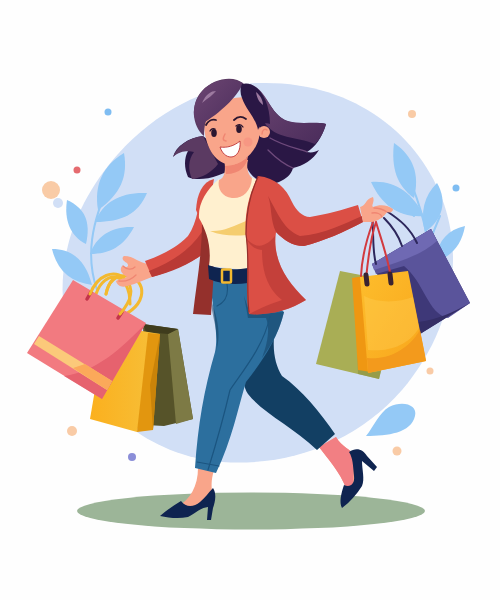
<!DOCTYPE html>
<html lang="en">
<head>
<meta charset="utf-8">
<title>Happy shopper</title>
<style>
:root{--paper:#fefefe;--sky:#d1dff6;--leaf:#94c9f6;--grass:#9cb598;--skin:#f9a58a;--skin-shade:#f08672;--peach:#f9cba6;--hair:#5b3a62;--hair-dark:#2a1745;--red:#db4f45;--red-dark:#b93a35;--red-deep:#94302c;--cream:#fff0cf;--jean:#2c6f9e;--jean-dark:#123f63;--navy:#0f2450;--pink:#f27a80;--pink-dark:#e25a69;--yellow:#fbb325;--gold:#e2960f;--olive:#a9ae55;--khaki:#7d7a45;--violet:#5a549b;--violet-dark:#3e3878}
html,body{margin:0;overflow:hidden;background:var(--paper)}
svg{display:block;width:500px;height:600px}
.line{fill:none;stroke-linecap:round;stroke-linejoin:round}
</style>
</head>
<body>
<svg viewBox="0 0 500 600" role="img" aria-label="Smiling woman walking with shopping bags">
<defs>
<linearGradient id="hair-tone" x1="0" y1="0" x2="1" y2="1"><stop offset="0" stop-color="#6d4672"/><stop offset="1" stop-color="#4a2c5b"/></linearGradient>
<linearGradient id="yellow-tone" x1="0" y1="0" x2="1" y2="1"><stop offset="0" stop-color="#fdbd2c"/><stop offset="1" stop-color="#f8a51b"/></linearGradient>
<linearGradient id="gold-tone" x1="0" y1="0" x2="1" y2="0"><stop offset="0" stop-color="#fbb01e"/><stop offset="1" stop-color="#f6c03a"/></linearGradient>
</defs>

<g id="backdrop">
<path fill="var(--sky)" d="M258 83C352 80 420 134 444 204C466 270 446 338 402 390C358 441 290 467 222 462C150 456 88 408 68 334C52 268 72 206 118 154C156 112 206 85 258 83Z"/>
<ellipse cx="251" cy="511" rx="174" ry="18.5" fill="var(--grass)"/>
</g>

<g id="dots" fill="var(--peach)">
<circle cx="51" cy="190" r="9"/><circle cx="412" cy="114" r="4"/><circle cx="72" cy="431" r="5"/><circle cx="397" cy="451" r="4.5"/><circle cx="430" cy="371" r="3.5"/>
<circle cx="58" cy="203" r="5" fill="var(--sky)"/>
<circle cx="77" cy="170" r="3.5" fill="#e56b6f"/>
<circle cx="108" cy="112" r="3.5" fill="#7fbdf2"/><circle cx="456" cy="188" r="3.5" fill="#7fbdf2"/>
<circle cx="132" cy="457" r="4" fill="#8b8ed8"/>
</g>

<g id="leaves" fill="var(--leaf)">
<path class="line" stroke="var(--leaf)" stroke-width="2" d="M97 290C86 258 90 224 112 178M430 262C428 230 418 196 402 162M414 216L388 192M426 250L440 216"/>
<path d="M124 153C128 176 121 194 98 210C94 186 102 166 124 153Z"/>
<path d="M147 193C138 214 122 222 95 222C103 202 120 192 147 193Z"/>
<path d="M134 227C124 246 110 254 90 254C96 236 112 226 134 227Z"/>
<path d="M67 200C85 208 91 222 86 244C70 236 64 220 67 200Z"/>
<path d="M52 249C74 249 86 262 92 285C70 282 57 270 52 249Z"/>
<path d="M394 143C413 156 420 174 414 198C397 186 391 168 394 143Z"/>
<path d="M371 182C394 180 412 192 424 216C400 218 382 206 371 182Z"/>
<path d="M437 183C448 202 442 220 425 232C420 212 424 196 437 183Z"/>
<path d="M465 226C462 244 452 256 436 262C436 244 446 230 465 226Z"/>
<path d="M366 436C374 426 379 413 389 407C403 400 418 405 415 416C411 433 388 436 366 436Z"/>
</g>

<g id="left-bags">
<path fill="#565329" d="M143 324L178 329L193 419L164 426L146 425Z"/>
<path fill="var(--khaki)" d="M168 334L178 329L193 419L176 424Z"/>
<path fill="#3f3c1d" d="M143 324L178 329L168 334L146 332Z"/>
<path fill="url(#gold-tone)" d="M106 325L160 334L137 432L90 419Z"/>
<path fill="var(--gold)" d="M148 333L160 334L153 430L137 432Z"/>
<path fill="#c98309" d="M160 334L153 430L150 385Z"/>
<path class="line" stroke="#f3b92f" stroke-width="3" d="M96 294C104 270 130 270 130 304M118 318C150 304 146 280 128 276C116 274 108 282 106 294"/>
<path fill="var(--pink)" d="M73 280L146 323L102 399L27 353Z"/>
<path fill="var(--pink-dark)" d="M146 323L102 399L64 376C96 372 122 348 146 323Z" opacity=".75"/>
<path fill="#fbc97a" d="M39 336L112 381L107 390L34 344Z"/>
<path fill="#fba95a" d="M85 364L112 381L107 390L73 368Z"/>
<path class="line" stroke="#c3344a" stroke-width="3.5" d="M87 299L91 292M118 318L122 312"/>
<path class="line" stroke="#f3b92f" stroke-width="3" d="M90 294C98 274 114 270 124 278M120 314C132 300 134 288 126 280"/>
</g>

<g id="hair-back">
<path fill="var(--hair-dark)" d="M203 136C188 138 176 146 173 157C178 151 184 150 188 151C184 158 184 168 188 177C198 182 222 178 238 164Z"/>
<path fill="var(--hair)" d="M203 136C190 137 177 146 173 157C180 150 190 151 194 152C188 160 188 170 192 179C202 178 212 172 218 164Z"/>
<path fill="var(--hair-dark)" d="M244 84C268 86 268 116 290 122C304 126 316 121 326 124C322 138 315 147 307 152C312 153 315 152 319 150C313 160 303 166 293 168C291 175 286 179 279 182C266 187 252 180 246 166Z"/>
<path fill="url(#hair-tone)" d="M250 84C270 92 268 114 288 121C302 125 314 121 326 124C324 132 320 139 315 144C296 136 276 140 264 122Z"/>
<path class="line" stroke="#6f4a7c" stroke-width="1.3" d="M270 138C284 146 296 148 307 152M268 150C278 160 288 166 293 168"/>
</g>

<g id="back-leg">
<path fill="var(--skin)" d="M319 447L336 437C342 447 350 449 356 456L360 486L346 488C340 472 328 459 319 447Z"/>
<path fill="#f27f83" d="M319 447L336 437C342 447 350 449 354 455L353 487L346 488C340 472 328 459 319 447Z"/>
<path fill="var(--navy)" d="M349 452C356 447 363 449 367 456L377 467L374 471L362 461C362 470 365 479 362 486C357 494 350 502 342 508C339 502 341 494 344 485C350 488 355 484 354 476C353 466 353 458 349 452Z"/>
<path fill="var(--jean-dark)" d="M243 308L282 310C270 334 272 360 282 376C302 390 320 412 335 434L317 450C292 426 264 414 248 394C238 380 244 344 243 308Z"/>
</g>

<g id="front-leg">
<path fill="var(--skin)" d="M198 468L214 470C211 480 211 488 213 496L187 510L178 506C190 500 198 486 198 468Z"/>
<path fill="var(--navy)" d="M213 488C217 494 215 502 213 508L211 520L207 520L208 507C200 508 196 513 188 517C179 519 169 518 160 516C167 510 174 505 181 501C186 508 194 507 200 502C205 498 208 493 213 488Z"/>
<path fill="var(--jean)" d="M210 278L246 280L284 312C278 338 262 362 246 382C238 408 232 440 216 473L195 468C198 424 204 390 215 352C219 334 212 306 210 278Z"/>
<path fill="var(--jean-dark)" d="M211 300C220 324 220 338 216 352C220 332 211 316 211 300ZM244 296L250 314L284 312C280 330 272 344 262 358C268 342 270 328 266 318L248 318Z" opacity=".5"/>
<path class="line" stroke="#1b5580" stroke-width="1.2" d="M270 316C264 346 242 372 230 390C224 416 216 444 208 470M227 284C229 296 225 302 217 306M197 462L219 466"/>
</g>

<g id="left-arm">
<path fill="var(--skin)" d="M148 264L152 277C143 280 136 284 127 286C121 288 117 285 116 281C119 279 124 279 127 277C122 274 119 270 122 266C126 268 130 267 127 263C123 261 121 258 124 256C134 256 139 263 148 264Z"/>
<path class="line" stroke="var(--skin-shade)" stroke-width="1.3" d="M119 281C126 282 132 279 136 275M123 266C127 270 132 270 135 267"/>
<path class="line" stroke="#f3b92f" stroke-width="3" d="M106 294C109 281 115 276 121 276"/>
<path fill="var(--red)" d="M206 184C198 202 198 222 188 236C176 248 162 255 145 261L152 277C174 270 194 262 209 250Z"/>
<path fill="var(--red-dark)" d="M202 232C190 250 172 262 149 271L152 277C174 271 194 263 207 250Z"/>
</g>

<g id="torso">
<path fill="var(--red-deep)" d="M206 218L214 270L211 315L193 314C196 286 202 256 202 222Z"/>
<path fill="var(--red)" d="M214 179C202 182 197 194 196 210L205 230Z"/>
<path fill="var(--cream)" d="M219 179C206 190 198 204 199 218C206 230 212 246 209 266L247 270L252 198L258 180L248 176C242 194 224 194 219 179Z"/>
<path fill="#f5cd6f" d="M210 231C222 232 234 226 246 221L247 235C234 236 222 236 210 231Z"/>
<path fill="var(--skin)" d="M224 158L248 160C246 168 248 174 252 178C251 192 242 199 232 198C222 197 217 188 219 180C225 178 226 170 224 158Z"/>
<path fill="var(--skin-shade)" d="M225 166C234 166 242 162 248 156C247 166 240 174 226 174Z"/>
<path fill="var(--navy)" d="M208 265C222 270 236 270 248 268L248 283C234 285 220 284 209 279Z"/>
<rect x="222" y="269.500" width="9" height="13" rx="1" fill="none" stroke="#f3b92f" stroke-width="2.500"/>
</g>

<g id="right-bags">
<path fill="var(--violet-dark)" d="M372 264L431 229L470 303L420 334L400 320Z"/>
<path fill="var(--violet)" d="M372 264L431 229L470 303L448 318C428 314 424 282 404 266L376 274Z"/>
<path fill="#6f69b3" d="M372 264L431 229L437 241C420 256 398 262 374 270Z"/>
<path fill="#342e66" d="M470 303L420 334L418 322C436 320 454 312 470 303Z"/>
<path class="line" stroke="#2d275c" stroke-width="2" d="M372 216C374 232 372 250 376 264M388 212C400 220 410 228 417 243M384 218C392 226 398 234 402 246"/>
<path fill="var(--olive)" d="M340 271L366 276L392 324L379 379L316 364Z"/>
<path fill="#8f9443" d="M356 300L372 372L381 371L379 379L358 374Z" opacity=".7"/>
<path fill="#ef9712" d="M352 278L364 276L371 372L358 370Z"/>
<path fill="url(#yellow-tone)" d="M360 277L408 271L426 361L368 373Z"/>
<path fill="#f39a1c" d="M424 350L426 361L368 373L367 358C388 360 408 350 420 330Z"/>
<path fill="#ffd05a" d="M364 296C380 304 400 302 413 297L419 328C408 346 388 352 368 350Z" opacity=".35"/>
<path class="line" stroke="#d23a3f" stroke-width="2" d="M376 222C370 240 368 258 366 279M376 222C382 242 388 258 391 278M373 222C367 238 362 256 361 276"/>
<path class="line" stroke="#3a2331" stroke-width="5" stroke-linecap="butt" d="M366 275L367 284M390 274L391 283"/>
</g>

<g id="jacket">
<path fill="var(--red)" d="M258 176C276 178 286 188 292 202C296 210 302 217 310 217C328 214 342 210 358 205L363 222C344 232 324 241 304 246C292 246 284 240 276 232C272 262 288 282 306 300C290 310 268 316 249 314C244 288 250 260 246 238C244 216 248 196 258 176Z"/>
<path fill="var(--red-dark)" d="M276 232C270 220 272 206 268 196C278 214 284 230 300 236C324 234 344 224 362 216L363 222C344 232 324 241 304 246C292 246 284 240 276 232Z"/>
<path fill="var(--red-dark)" d="M246 238C258 252 268 244 275 236C274 260 286 282 306 300C290 310 268 316 249 314C264 306 276 302 282 300C264 286 262 264 262 250C256 250 250 246 246 238Z" opacity=".65"/>
<path class="line" stroke="var(--red-deep)" stroke-width="1.200" d="M258 177C250 194 246 214 246 234C250 262 246 288 249 312"/>
</g>

<g id="right-hand">
<path fill="var(--skin)" d="M360 207C366 206 365 199 373 197C375 202 371 205 373 207C380 204 388 205 393 209C393 212 390 213 387 212C384 217 378 221 372 222C368 222 365 222 363 222Z"/>
<path class="line" stroke="var(--skin-shade)" stroke-width="1.300" d="M374 208C380 208 384 210 387 212M372 213C377 212 381 214 382 217"/>
</g>

<g id="head">
<circle cx="264" cy="132" r="6" fill="var(--skin)"/>
<path class="line" stroke="var(--skin-shade)" stroke-width="1.400" d="M262 134C262 130 265 128 267 130"/>
<path fill="var(--skin)" d="M204 122C208 106 234 94 248 98C258 108 264 132 256 146C248 160 236 167 226 164C212 160 204 142 204 122Z"/>
<path fill="var(--hair)" d="M204 136C192 126 190 104 202 91C214 78 234 75 244 84C232 92 226 106 212 112C206 116 204 126 204 136Z"/>
<path fill="url(#hair-tone)" d="M194 116C192 90 218 72 243 83C239 94 224 110 205 122C202 126 202 132 203 135Z"/>
<path fill="var(--hair-dark)" d="M242 84C256 80 270 98 270 124C266 122 260 124 258 130C256 118 246 110 242 98C240 93 240 88 242 84Z"/>
<path fill="#9d7aa0" d="M202 103C206 94 211 91 216 91C213 95 208 98 202 103ZM256 92C261 96 263 101 263 105C259 102 257 98 256 92Z"/>
<path class="line" stroke="#2b1630" stroke-width="1.800" d="M206 125C208 121 212 119 216 120M234 120C238 116 242 116 246 119"/>
<ellipse cx="214" cy="133" rx="2.800" ry="4" fill="#2b1630"/><ellipse cx="239" cy="129" rx="2.800" ry="4" fill="#2b1630"/>
<path class="line" stroke="#2b1630" stroke-width="1.300" d="M210 131C211 129 213 128 215 129M236 126C238 124 241 124 243 127"/>
<path class="line" stroke="var(--skin-shade)" stroke-width="1.500" d="M225 134C223 138 222 140 226 141"/>
<path fill="#fff" stroke="#c54444" stroke-width="1" d="M220 147C227 148 234 146 240 141C241 150 237 157 231 157C226 157 222 153 220 147Z"/>
<circle cx="248" cy="142" r="4.500" fill="#f58a7c" opacity=".5"/>
</g>
</svg>
</body>
</html>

──────

**What is required**
I'd like every line with the string "circle" copied from the listing.

**Response to this task**
<circle cx="51" cy="190" r="9"/><circle cx="412" cy="114" r="4"/><circle cx="72" cy="431" r="5"/><circle cx="397" cy="451" r="4.5"/><circle cx="430" cy="371" r="3.5"/>
<circle cx="58" cy="203" r="5" fill="var(--sky)"/>
<circle cx="77" cy="170" r="3.5" fill="#e56b6f"/>
<circle cx="108" cy="112" r="3.5" fill="#7fbdf2"/><circle cx="456" cy="188" r="3.5" fill="#7fbdf2"/>
<circle cx="132" cy="457" r="4" fill="#8b8ed8"/>
<circle cx="264" cy="132" r="6" fill="var(--skin)"/>
<circle cx="248" cy="142" r="4.500" fill="#f58a7c" opacity=".5"/>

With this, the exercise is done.